Required action: Go through the material underneath and show every line where the string "body" occurs.

Source information:

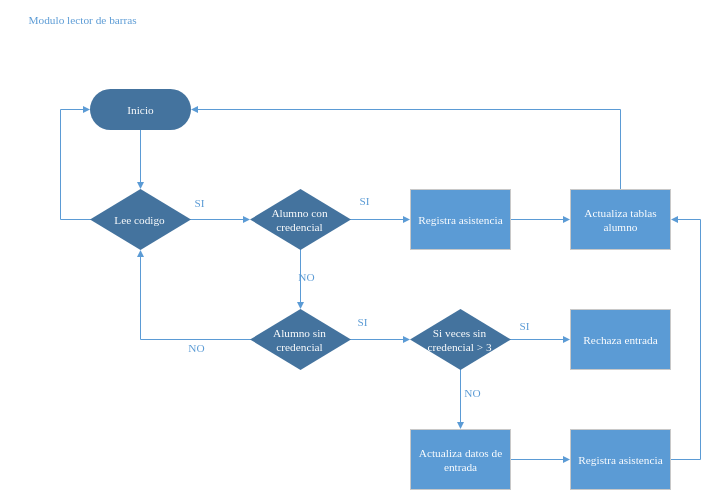
<!DOCTYPE html>
<html lang="es">
<head>
<meta charset="utf-8">
<title>Modulo lector de barras</title>
<style>
  :root {
    --paper: #ffffff;
    --line: #5b9bd5;
    --process: #5b9bd5;
    --process-edge: #c8c8c8;
    --decision: #44739e;
    --node-text: #ffffff;
  }
  * { box-sizing: border-box; }
  html, body { margin: 0; overflow: hidden; background: var(--paper); }
  .flowchart {
    position: relative;
    width: 720px;
    height: 502px;
    overflow: hidden;
    background: var(--paper);
    font: 11.3px/14px "Liberation Serif", "Times New Roman", serif;
    color: var(--line);
  }
  .title, .branch { position: absolute; margin: 0; font-size: inherit; font-weight: 400; line-height: 14px; white-space: nowrap; }
  .title { left: 28.5px; top: 13px; }
  .branch { transform: translateX(-50%); }
  .connectors { position: absolute; inset: 0; }
  .connectors .wires { fill: none; stroke: var(--line); stroke-width: 1; }
  .connectors .heads { fill: var(--line); }
  .node {
    position: absolute;
    width: 101px;
    height: 61px;
    display: flex;
    align-items: center;
    justify-content: center;
    text-align: center;
    color: var(--node-text);
    white-space: nowrap;
  }
  .start { height: 41px; border-radius: 21px; background: var(--decision); }
  .decision { background: var(--decision); clip-path: polygon(50% 0, 100% 50%, 50% 100%, 0 50%); padding-right: 2px; }
  .process { background: var(--process); border: 1px solid var(--process-edge); }
  .col-1 { left: 90px; }
  .col-2 { left: 250px; }
  .col-3 { left: 410px; }
  .col-4 { left: 570px; }
  .row-1 { top: 89px; }
  .row-2 { top: 189px; }
  .row-3 { top: 309px; }
  .row-4 { top: 429px; }
</style>
</head>
<body>
<main class="flowchart">
  <h1 class="title">Modulo lector de barras</h1>

  <svg class="connectors" width="720" height="502" viewBox="0 0 720 502" aria-hidden="true">
    <defs>
      <polygon id="head" points="0,0 -7,-3.5 -7,3.5"/>
    </defs>
    <g class="wires">
      <path d="M140.5 130V184"/>
      <path d="M91 219.5H60.5V109.5H84"/>
      <path d="M190 219.5H244"/>
      <path d="M350 219.5H404"/>
      <path d="M510 219.5H564"/>
      <path d="M620.5 190V109.5H197"/>
      <path d="M300.5 249V303"/>
      <path d="M251 339.5H140.5V256"/>
      <path d="M350 339.5H404"/>
      <path d="M510 339.5H564"/>
      <path d="M460.5 369V423"/>
      <path d="M510 459.5H564"/>
      <path d="M670 459.5H700.5V219.5H677"/>
    </g>
    <g class="heads">
      <use href="#head" transform="translate(140.5 189) rotate(90)"/>
      <use href="#head" transform="translate(90 109.5)"/>
      <use href="#head" transform="translate(250 219.5)"/>
      <use href="#head" transform="translate(410 219.5)"/>
      <use href="#head" transform="translate(570 219.5)"/>
      <use href="#head" transform="translate(191 109.5) rotate(180)"/>
      <use href="#head" transform="translate(300.5 309) rotate(90)"/>
      <use href="#head" transform="translate(140.5 250) rotate(-90)"/>
      <use href="#head" transform="translate(410 339.5)"/>
      <use href="#head" transform="translate(570 339.5)"/>
      <use href="#head" transform="translate(460.5 429) rotate(90)"/>
      <use href="#head" transform="translate(570 459.5)"/>
      <use href="#head" transform="translate(671 219.5) rotate(180)"/>
    </g>
  </svg>

  <div class="node start col-1 row-1">Inicio</div>

  <div class="node decision col-1 row-2">Lee codigo</div>
  <div class="node decision col-2 row-2">Alumno con<br>credencial</div>
  <div class="node process col-3 row-2">Registra asistencia</div>
  <div class="node process col-4 row-2">Actualiza tablas<br>alumno</div>

  <div class="node decision col-2 row-3">Alumno sin<br>credencial</div>
  <div class="node decision col-3 row-3">Si veces sin<br>credencial &gt; 3</div>
  <div class="node process col-4 row-3">Rechaza entrada</div>

  <div class="node process col-3 row-4">Actualiza datos de<br>entrada</div>
  <div class="node process col-4 row-4">Registra asistencia</div>

  <span class="branch" style="left:199.5px; top:196px">SI</span>
  <span class="branch" style="left:364.5px; top:194px">SI</span>
  <span class="branch" style="left:306.5px; top:270px">NO</span>
  <span class="branch" style="left:196.5px; top:341px">NO</span>
  <span class="branch" style="left:362.5px; top:315px">SI</span>
  <span class="branch" style="left:524.5px; top:319px">SI</span>
  <span class="branch" style="left:472.5px; top:386px">NO</span>
</main>
</body>
</html>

Answer section:
  html, body { margin: 0; overflow: hidden; background: var(--paper); }
<body>
</body>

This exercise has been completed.